At Localz our SaaS ecosystem runs as a fleet of micro-services. Lots and lots of containers running on cloud VM’s. We needed a way to manage the communication between them.
As a refresher, it can be helpful to think of Kafka as a large distributed log file (as in distributed across many machines). On a new message being received it is appended to the end of said log file. There’s some additional magic that allows data to be partitioned. But that’s a bit beyond the scope of this blog post.
Kafka at Localz
Localz is a micro-location start-up that delivers thousands of little parcels of happiness everyday. Consequently, our system runs hot with drivers updating their location and customers requesting updates thousands of times a day. While a common usage of Apache Kafka is for it to act as an event sourcing mechanism, here at Localz the use case is a little different. We aren’t interested in using it as a log of the events but more of an inter-service messaging platform. Facilitating the communication of all events between APIs. Still, it is fair to say that the service forms a key backbone of our infrastructure.
However, this imposes some interesting constraints on our cluster. We need to ensure that all our events will reach their destination. This means at-least-once messaging semantics. We also need our end-to-end latency to be sufficiently low, preferably under 2 seconds. If our drivers and customers aren’t sent updates within a few seconds. Neither party will be happy. Yet, those with a little bit of experience can tell you that building a blisteringly fast messaging solution that can also guarantee delivery is a little at odds with itself. But Kafka’s configurability can offer an alternative to this.
Let’s talk about how Kafka relates to CAP theory. If you have multiple nodes in your cluster, it will handle partition tolerance through it’s internal consensus algorithms. So the decisions falls on whether the service should be favouring Availability or Consistency. Back tracking for a moment. You can achieve consistency by locking all the nodes before enabling consumer reads. And availability can be gained by allowing reads on the node before all are updated.
One of the strengths of Kafka is that you can tailor the CAP emphasis at a per topic level. For example, you set the number node acknowledgements you want to receive before considering a message committed. If you desire full consistency you can wait for all nodes to return an ack (acks=all). Or if you want to favour higher availability, you can simply wait for a single node to acknowledge (acks=1) or none (acks=none). This is useful in the case where you require some topics in your Kafka cluster to be tuned for durability  and others for low latency. As these setting are all passed through at client side production. It empowers our developers to make their own decision based on their use case. Without submitting a ticket to team responsible for the Kafka cluster.

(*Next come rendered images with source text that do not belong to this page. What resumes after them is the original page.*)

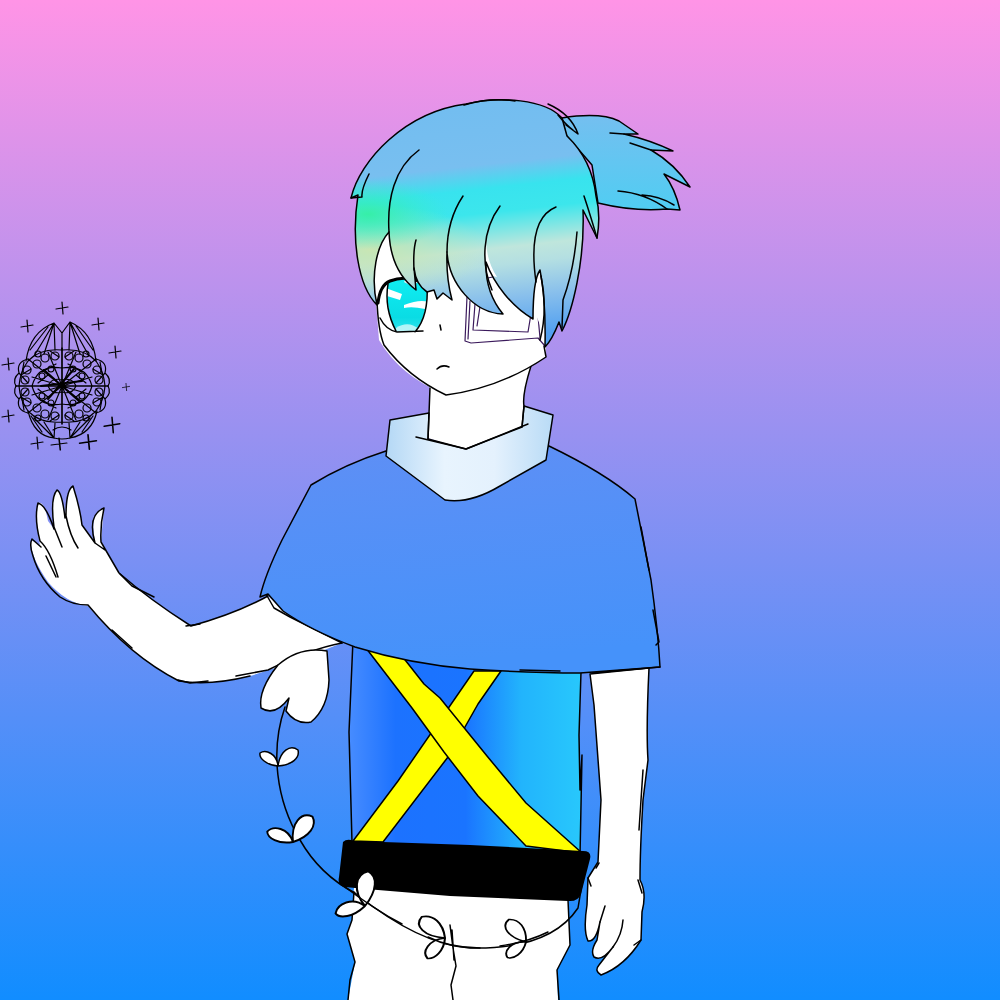
<!DOCTYPE html>
<html lang="en">
<head>
<meta charset="utf-8">
<title>Character with floating charm</title>
<style>
:root{--sky-top:#ff94e6;--sky-bottom:#118dff;--ink:#000;--skin:#fff;--strap:#ff0;--patch:#3b1a5c}
html,body{margin:0;height:100%;overflow:hidden}
svg{display:block;width:1000px;height:1000px}
.ink{fill:none;stroke:var(--ink);stroke-width:1.5;stroke-linecap:round;stroke-linejoin:round}
.skin{fill:var(--skin)}
.strap{fill:var(--strap)}
.bare{stroke:none}
.patch{stroke:var(--patch);stroke-width:1.2}
.fine{stroke-width:1.2}
</style>
</head>
<body>
<svg viewBox="0 0 1000 1000" role="img" aria-label="Blue-haired character with an eyepatch raising a hand below a floating charm">
<defs>
<linearGradient id="sky" x1="0" y1="0" x2="0" y2="1"><stop offset="0" stop-color="var(--sky-top)"/><stop offset="1" stop-color="var(--sky-bottom)"/></linearGradient>
<linearGradient id="hair-tint" gradientUnits="userSpaceOnUse" x1="452" y1="100" x2="478" y2="340">
<stop offset="0" stop-color="#72bdf0"/><stop offset=".28" stop-color="#78bff0"/><stop offset=".38" stop-color="#38e3ee"/><stop offset=".48" stop-color="#3ce6ec"/><stop offset=".63" stop-color="#bfe6dc"/><stop offset=".7" stop-color="#b4dfe2"/><stop offset=".84" stop-color="#88bfec"/><stop offset="1" stop-color="#52a0f0"/></linearGradient>
<radialGradient id="hair-green" gradientUnits="userSpaceOnUse" cx="368" cy="214" r="80" gradientTransform="translate(0 120) scale(1 .44)"><stop offset="0" stop-color="#36efa8"/><stop offset="1" stop-color="#36efc8" stop-opacity="0"/></radialGradient>
<radialGradient id="hair-sand" gradientUnits="userSpaceOnUse" cx="370" cy="250" r="120" gradientTransform="translate(0 155) scale(1 .38)"><stop offset="0" stop-color="#c9e6b4"/><stop offset="1" stop-color="#c9e6b4" stop-opacity="0"/></radialGradient>
<linearGradient id="tail-tint" x1="0" y1="0" x2="0" y2="1"><stop offset="0" stop-color="#74bff0"/><stop offset="1" stop-color="#50cdf2"/></linearGradient>
<linearGradient id="cape-tint" x1="0" y1="0" x2=".15" y2="1"><stop offset="0" stop-color="#5f8ff5"/><stop offset="1" stop-color="#4592fa"/></linearGradient>
<linearGradient id="collar-tint"><stop offset="0" stop-color="#b4d8f5"/><stop offset=".35" stop-color="#e8f4fe"/><stop offset=".65" stop-color="#e4f1fd"/><stop offset="1" stop-color="#b9dbf6"/></linearGradient>
<linearGradient id="shirt-tint"><stop offset="0" stop-color="#478cff"/><stop offset=".2" stop-color="#1c72ff"/><stop offset=".5" stop-color="#1a74ff"/><stop offset=".74" stop-color="#22b4fc"/><stop offset="1" stop-color="#28c8fc"/></linearGradient>
<linearGradient id="iris-tint" x1="0" y1="0" x2="0" y2="1"><stop offset="0" stop-color="#10f0f4"/><stop offset=".7" stop-color="#0adce4"/><stop offset="1" stop-color="#3fe2f0"/></linearGradient>
<path id="hair-shape" d="M351 198C360 160 405 112 466 104C500 96 545 99 562 118L567 136Q592 160 596 196Q601 215 597 238L583 210C585 262 572 312 562 331L559 322Q552 340 545 347Q546 300 540 270Q533 280 533 319C512 307 494 284 486 262Q485 292 503 314C474 313 449 284 447 252Q446 278 452 300L443 293L437 299L434 290L427 292Q416 285 414 268L416 290C400 278 390 258 389 232C377 245 370 275 377 305C358 286 351 240 358 195Z"/>
<clipPath id="eye-clip"><path d="M388 283Q405 274 427 284Q428 318 414 332L396 332Q385 308 388 283Z"/></clipPath>
<path id="leaf-pair" d="M0 0C-12-1-19-8-18-13C-12-17-1-12 0 0C2-15 12-22 20-16C22-8 14-1 0 0Z"/>
<path id="spark" d="M-6 1L6-1M0-6L1 6"/>
<g id="charm-quarter">
<path d="M0 0V-38M0 0H46M0-6Q10-9 14 0M0-18Q24-22 30 0M0-36Q22-38 34-25Q42-14 43 0M0 0L34-27M0 0L14-34M0 0L30-9M6-22L20-14M14-11L24-3M3-29L12-35M31-17L41-11"/>
<circle cx="7" cy="-30" r="4"/><circle cx="17" cy="-28" r="4"/><circle cx="25" cy="-22" r="4"/><circle cx="35" cy="-16" r="4"/><circle cx="37" cy="-6" r="4"/><circle cx="11" cy="-17" r="3"/><circle cx="20" cy="-10" r="3"/><circle cx="24" cy="-32" r="3"/>
<path d="M34-27Q46-24 43-13Q50-7 46 0M38-24L40-13M43-13L34-3"/>
</g>
</defs>

<rect id="backdrop" width="1000" height="1000" fill="url(#sky)"/>

<g id="trousers">
<path class="skin" d="M354 888L352 920L347 934L355 962L348 1000H558L557 970L570 945L568 898Z"/>
<path class="ink" d="M354 892L352 920L347 934L355 962L350 980L348 1000M568 900L570 945L557 970L559 1000M450 925L453 948L456 966L451 985L453 1000M452 930L454 960"/>
</g>

<g id="lowered-arm">
<path class="ink skin" d="M590 674L649 668Q646 730 648 760L643 800Q640 850 640 880Q647 893 642 912L641 940Q625 966 601 975Q594 971 599 965L613 947Q602 962 594 957Q590 951 597 940L600 922Q596 942 588 941Q583 930 587 905L588 878L598 862L601 800L594 705Z"/>
<path class="ink" d="M600 922L605 906M613 947Q622 935 623 920M641 940L634 945M588 878L591 886M596 868L599 863M643 770L639 830M638 880L642 893"/>
</g>

<g id="shirt">
<path class="ink" style="fill:url(#shirt-tint)" d="M353 640L349 732L352 842L580 856L582 755L580 790L579 735L581 672Z"/>
<path class="ink strap" d="M474 671H501L478 704L448 757L383 842L353 841L398 781Z"/>
<path class="ink strap" d="M366 648L402 656L424 684L440 698L487 756L526 803L582 853L526 846L478 796L444 752L412 708Z"/>
</g>

<path id="belt" d="M343 842Q347 838 354 841L470 845L583 851Q592 851 590 859L581 894Q578 902 568 901L450 896L366 889L345 887Q337 886 339 877Z"/>

<g id="raised-arm">
<path class="skin" d="M119 573Q150 600 191 626Q235 614 268 596L290 617L342 643Q290 664 250 676Q210 686 179 681Q130 656 88 606Q66 603 48 582Q30 556 31 540L40 545Q35 520 38 503Q44 500 48 521L54 529Q50 495 57 490Q62 494 65 518Q66 490 73 486Q80 510 82 525L95 542Q89 512 104 508L101 541Z"/>
<path class="ink" d="M268 596Q235 614 191 626Q150 600 119 573L101 542Q100 525 104 508Q87 515 95 543L82 525Q80 508 73 486Q66 490 66 516Q70 536 78 548M65 518Q62 492 57 490Q50 498 54 527L62 547M54 529Q46 505 38 503Q34 518 40 541Q50 550 58 577M41 547L32 539Q29 545 33 556Q40 580 60 597Q72 605 88 605Q130 656 179 681Q210 686 250 676M56 577L46 556M266 594L274 608L290 617L342 643M95 543L105 550"/>
<path class="ink" d="M186 626L200 624M120 574L132 586L154 597M112 630L132 648M178 680L190 683L208 681M236 676L268 670Q310 649 342 643"/>
</g>

<g id="cape">
<path class="ink" style="fill:url(#cape-tint)" d="M386 451Q345 464 311 485L282 540Q265 575 260 597L268 594L283 611Q310 630 355 647Q410 664 470 669Q530 673 580 673L660 667Q658 630 651 580L635 499Q605 473 549 446L455 500Z"/>
<path class="ink" d="M641 527L649 570M653 610L659 642L656 645M520 670L560 671M592 673L660 667"/>
</g>

<g id="neck-and-collar">
<path class="skin" d="M428 380L430 390L428 438L465 450L526 425L523 400L531 365Z"/>
<path class="ink" style="fill:url(#collar-tint)" d="M390 420L429 413L428 439L466 449L522 427L524 406L553 415L546 460L500 486Q470 504 445 500L386 456Z"/>
<path class="ink" d="M430 388L428 439M531 366Q522 395 524 406L522 427M416 437L466 449L528 424"/>
</g>

<g id="ponytail">
<path class="ink" style="fill:url(#tail-tint)" d="M562 118Q600 112 619 121L638 134L624 134Q650 140 673 151L651 150Q675 164 690 187L664 174Q675 188 680 210L667 209Q635 212 598 203L592 165L566 135Z"/>
<path class="ink" d="M618 191Q645 193 667 209M610 133L624 134M630 143L651 150M642 195Q660 196 674 205"/>
</g>

<g id="face">
<path class="skin" d="M370 225L379 340Q400 376 446 395Q500 388 546 357L546 220L480 200Z"/>
<path class="ink" d="M377 300Q378 330 384 345Q408 377 446 395Q500 388 546 357L544 346M437 369Q442 364 449 367M440 325L441 330"/>
<g id="eye">
<g clip-path="url(#eye-clip)">
<rect x="384" y="274" width="48" height="62" fill="url(#iris-tint)"/>
<path fill="#fff" d="M386 288L402 294L400 300L387 296ZM404 305Q420 299 428 302L425 309Q412 306 404 308ZM408 276L418 282L412 286L404 282Z"/>
<path fill="#fff" opacity=".65" d="M396 328Q408 320 419 329L416 334H396Z"/>
</g>
<path class="ink" d="M388 284Q384 308 396 331M427 284Q429 316 415 332M380 318Q386 330 397 332L423 331"/>
<path class="ink" style="stroke-width:3" d="M378 303Q380 285 390 281Q408 274 427 285"/>
</g>
<g id="eyepatch" class="ink patch">
<path d="M467 297L465 341L471 343L538 338L545 346M470 301L468 339M475 304L473 330L528 332L531 314M481 300L477 326M538 316L540 338M487 270L497 266M488 278L497 276"/>
</g>
</g>

<g id="hair">
<use href="#hair-shape" fill="url(#hair-tint)"/>
<use href="#hair-shape" fill="url(#hair-sand)"/>
<use href="#hair-shape" fill="url(#hair-green)"/>
<path class="skin" d="M486 239Q486 260 497 277L488 275Q483 257 486 239ZM540 272Q534 285 534 310L542 330Q545 300 540 272Z"/>
<use href="#hair-shape" class="ink"/>
<path class="ink" d="M419 150C394 168 387 200 389 232M463 196Q447 220 447 252M500 206C482 230 481 264 492 290M556 207C536 215 530 240 536 282M414 270Q413 250 416 240M577 232Q574 270 563 300L562 328M464 105Q490 97 515 101M548 104Q571 114 578 134L566 125M369 174Q361 190 362 197L351 198M584 196Q590 214 597 238M541 276Q548 310 540 340M558 115Q566 125 573 130"/>
</g>

<g id="heart-vine">
<path class="ink" d="M285 707C270 750 276 800 300 840Q320 875 355 893Q420 945 470 948Q550 950 578 908L582 884"/>
<path class="ink skin" d="M327 651Q300 646 278 665Q258 690 261 708Q275 717 289 698L286 711Q296 725 311 722Q328 708 329 680Z"/>
<g class="ink skin">
<use href="#leaf-pair" x="278" y="767" fill="#fff" transform="translate(0 -1)"/>
<use href="#leaf-pair" fill="#fff" transform="translate(293 842) rotate(-14) scale(1.25)"/>
<use href="#leaf-pair" fill="#fff" transform="translate(365 906) rotate(-48) scale(1.4 1.3)"/>
<use href="#leaf-pair" fill="#fff" transform="translate(445 938) rotate(-92) scale(1.1 1.4)"/>
<use href="#leaf-pair" fill="#fff" transform="translate(526 942) rotate(-82) scale(1 1.25)"/>
</g>
<path class="ink" d="M341 884Q375 910 402 924M428 937Q450 948 480 948M500 946Q528 942 548 932"/>
</g>

<g id="charm" class="ink fine">
<g transform="translate(62 386)">
<use href="#charm-quarter"/>
<use href="#charm-quarter" transform="scale(-1 1)"/>
<use href="#charm-quarter" transform="scale(1 -1)"/>
<use href="#charm-quarter" transform="scale(-1)"/>
<path d="M-36-25Q-32-54-8-63L0-53L8-64Q31-54 34-25M-8-63L-28-30M-8-63L-18-32M-8-63L-7-36M8-64L27-30M8-64L18-32M8-64L7-36M-14-59L-32-36M14-60L31-36M0-53V-36"/>
<path d="M-34 25Q-28 50-8 52Q0 54 8 52Q30 48 35 25M-8 52L-28 32M-8 52L-18 36M-8 52L-7 37M8 52L28 32M8 52L18 36M8 52L7 37M-9 44Q0 38 9 44M-20 46L-31 30M20 46L31 30"/>
<path stroke-width="2" d="M-18-16L17 15M-14 13L12-17M-21 0L20-5"/>
</g>
<g id="sparkles">
<use href="#spark" x="62" y="308"/><use href="#spark" x="27" y="326"/><use href="#spark" x="98" y="324"/><use href="#spark" x="115" y="352"/><use href="#spark" x="8" y="364"/><use href="#spark" transform="translate(126 387) scale(.6)"/><use href="#spark" x="8" y="416"/><use href="#spark" transform="translate(112 425) scale(1.3)"/><use href="#spark" x="37" y="442" transform="translate(0 1)"/><use href="#spark" transform="translate(59 444) scale(1.3 1)"/><use href="#spark" transform="translate(88 442) scale(1.4 1.2)"/>
</g>
</g>
</svg>
</body>
</html>
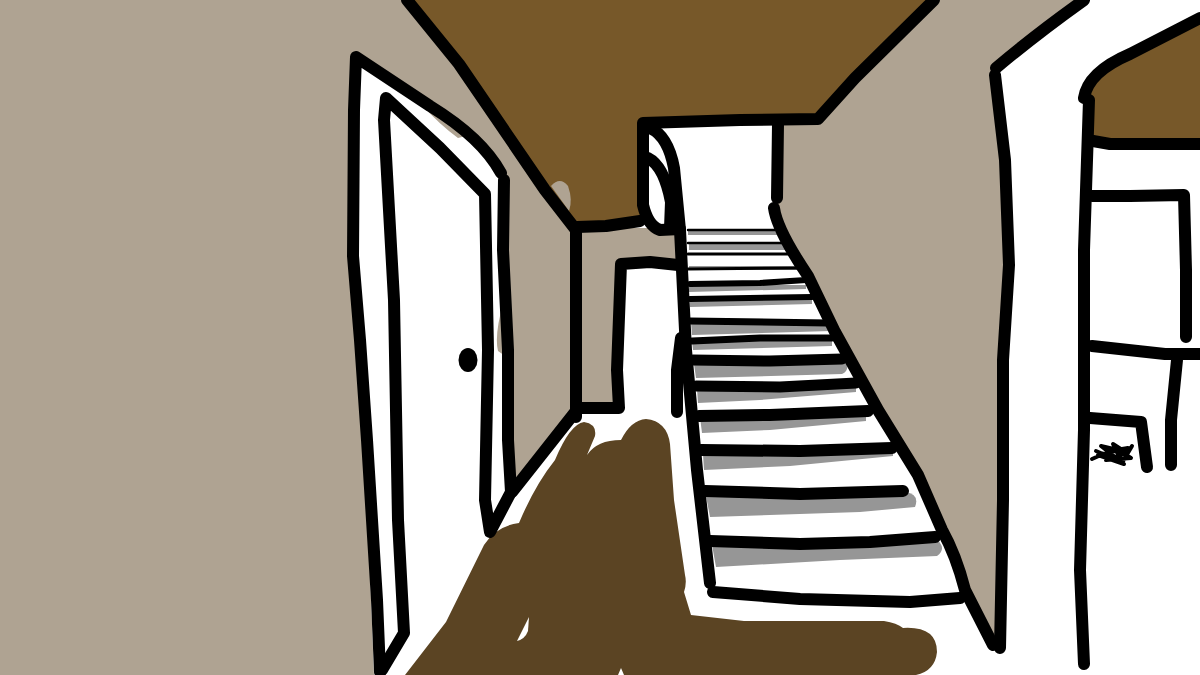
<!DOCTYPE html>
<html lang="en">
<head>
<meta charset="utf-8">
<title>Hallway with staircase</title>
<style>
:root {
  --paper: #ffffff;
  --ink: #000000;
  --wall: #afa392;
  --ceiling: #775829;
  --floor: #5b4423;
  --shade: #969696;
}
html, body { margin: 0; height: 100%; overflow: hidden; background: var(--paper); }
.hallway { display: block; width: 1200px; height: 675px; }
.paper { fill: var(--paper); }
.wall { fill: var(--wall); }
.ceiling { fill: var(--ceiling); }
.floor { fill: var(--floor); }
.shade { fill: var(--shade); }
.ink { fill: none; stroke: var(--ink); stroke-width: 12; stroke-linecap: round; stroke-linejoin: round; }
.knob { fill: var(--ink); }
</style>
</head>
<body>
<svg class="hallway" viewBox="0 0 1200 675" role="img" aria-label="Marker drawing of a hallway with a door on the left and a staircase going up">
  <rect class="paper" width="1200" height="675"/>

  <g id="walls">
    <path class="wall" d="M0 0H407L575 228H682V264H619V409H576L512 492L504 180C494 160 465 133 430 108L356 57L353 258L362 370L374 675H0Z"/>
    <path class="wall" d="M934 0H1084L996 70L1005 160L1009 265L1003 380L1001 646H993L965 590L938 525L915 475L880 410L835 325L808 277L780 228L774 208L778 122H818Z"/>
    <path class="paper" d="M356 57L430 108Q490 145 504 180L512 492L490 533L404 634L382 670H374L362 370L353 258Z"/>
    <path class="wall" d="M420 103Q440 125 458 138L466 136L440 112ZM504 300Q494 335 498 351L508 358Z"/>
  </g>

  <g id="ceilings">
    <path class="ceiling" d="M407 0H934L818 120H643V221L577 227Z"/>
    <path class="wall" d="M551 186Q560 176 568 186Q573 200 569 211Z"/>
    <path class="ceiling" d="M1200 20L1130 57Q1092 73 1086 95L1090 143H1200Z"/>
  </g>

  <path id="floor-paint" class="floor" d="M405 675L446 622L484 545Q496 526 519 523Q535 485 555 460Q570 424 584 422Q597 424 595 436L587 455Q597 440 621 440Q631 420 646 419Q667 421 670 444L674 500L685 575Q687 583 684 592L691 615L744 621H884Q897 623 903 628Q937 626 937 652Q935 671 916 675H624L621 668L618 675Z"/>
  <path class="paper" d="M529 617L517 641Q525 639 528 631Z"/>

  <g id="tread-shadows" class="shade">
    <path d="M688 230H774L778 235H688ZM689 244H784L788 250H689ZM689 266H798L801 270H689ZM689 285H806V289L689 292ZM690 300H812V304L690 307Z"/>
    <path d="M691 322H828L831 331L692 335ZM692 341H832V346L693 350Z"/>
    <path d="M694 364L846 362Q850 370 842 374L696 378Z"/>
    <path d="M697 389L856 385V392L760 400L698 403Z"/>
    <path d="M700 417L866 414V421L770 430L702 433Z"/>
    <path d="M703 454L893 450V456L790 466L704 470Z"/>
    <path d="M706 496L905 492Q920 494 915 507L860 512L710 517Z"/>
    <path d="M712 545L935 538Q948 548 937 556L840 560L716 567Z"/>
  </g>

  <g id="room-lines" class="ink">
    <path d="M407 0L459 64L545 190L576 230V417"/>
    <path d="M577 227L606 226L640 221"/>
    <path d="M934 0L855 78L818 119L740 120L643 123V205Q648 226 660 230L680 229"/>
    <path d="M778 124L777 198"/>
    <path d="M576 411L512 492M582 408H619L617 370L621 264L650 262L678 265"/>
    <path d="M681 338L677 370V412"/>
  </g>

  <g id="door" class="ink">
    <path d="M380 672L377 600L367 440L360 340L353 256L354 110L356 57L430 106Q482 138 501 173"/>
    <path d="M504 180L503 250L508 350V440L511 492L490 532L485 500L488 350L485 194L440 148L386 98L384 120L394 300L398 520L404 633L382 670"/>
  </g>
  <ellipse class="knob" cx="468" cy="360" rx="9.5" ry="12"/>

  <g id="staircase" class="ink">
    <path d="M650 128Q668 136 674 168L680 230L686 350L697 470L710 583"/>
    <path d="M648 158Q664 166 671 202L670 228"/>
    <path d="M774 208Q777 230 808 276L835 332L878 410L918 475L942 530Q956 555 965 590L993 645"/>
    <path d="M713 592L800 599L910 602L960 598"/>
    <path stroke-width="2.5" d="M688 230H776M688 243H785"/>
    <path stroke-width="3" d="M688 254H790M688 269L800 268"/>
    <path stroke-width="6" d="M690 284L760 283L806 280M690 299L812 297"/>
    <path stroke-width="7" d="M690 321L828 323M692 341L760 338H832"/>
    <path stroke-width="11" d="M693 360L770 361L842 359M696 386L780 387L856 383"/>
    <path d="M699 416L770 415L868 411M701 450L800 451L892 448M705 491L800 494L903 491M710 541L800 544L870 542L935 537"/>
  </g>

  <g id="doorway" class="ink">
    <path d="M1084 0Q1035 35 996 68M995 75L1005 160L1009 265L1003 360V500L1000 648"/>
    <path d="M1200 18L1130 54Q1088 72 1084 98L1089 100L1084 250V430L1080 570L1084 664"/>
  </g>

  <g id="side-room" class="ink">
    <path d="M1093 141L1110 144H1200"/>
    <path d="M1092 196H1130L1184 195L1186 270V337"/>
    <path d="M1092 346L1165 354H1200"/>
    <path d="M1177 360L1171 420V465"/>
    <path d="M1090 418L1141 422L1147 467"/>
    <path stroke-width="4" d="M1092 459L1110 451L1128 448L1098 455L1124 464L1101 446L1118 450L1131 458L1106 460L1127 453L1113 444L1122 463L1132 446M1096 451L1115 459L1108 449"/>
  </g>
</svg>
</body>
</html>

As you can see from Fig 2, the stronger your durability constraints, the larger the latency. For most of our topics we hit the middle in an attempt to compromise. Opting for acks=1 and min.insync.replicas=2. This ensures that there is at the least some form of write completed before acknowledgement is returned to the producing client. Alternatively for messages that we are especially concerned about the delivery of, we have the ability to set acks=all . Meaning that the the message may take slightly longer to reach it’s destination, but in the event of the cluster loosing a node, the message won’t ever be lost. For messages where latency is our main concern, then we only require the first node to acknowledge the message write. This does introduce that potential of message loss though. In a situation where the first acknowledging node fails before the message is replicated to any the other following nodes, you will lose that message.
It’s worth taking a moment to mention that there currently isn’t a way to fine tune network and processing throughput at a per-topic level. In some cases, where teams Kafka usage is sufficiently high. They’ll often run two separate clusters. One for messages that are considered high priority. And another for messages that aren’t as concerned about latency. Allowing them to chew through large amounts of bandwidth with reckless abandon. As our usage isn’t yet at this level, for now the in built controls will suffice.
At Localz, Kafka has ultimately become a critical piece of our infrastructure. But it wouldn’t have been as powerful without it’s inbuilt flexibility and delivery semantics. On top of this the ability to write our own producing/consuming client APIs certainly makes it a great tool.
Thanks for reading!
And thanks Hugo and Brett Rann for the feedback!
 you may be wondering why I used the term durability and not reliability. I see reliability as the chance of a service not failing. Whereas, durability is the chance of a service performing it’s expected output even if there are system failures.
 It’s worth taking a moment to discuss how min.insync.replicas effects the time to acknowledge. In short it doesn’t. The offical documentation can be slightly confusing, but if acks=all, Kafka will wait for all of the nodes to commit before returning an ack regardless of the min.isr. but, it does still effect your durability. If the number of nodes insync with the leader is less than min.isr, then the client will fail to produce. Which still effects the consistence and durability model.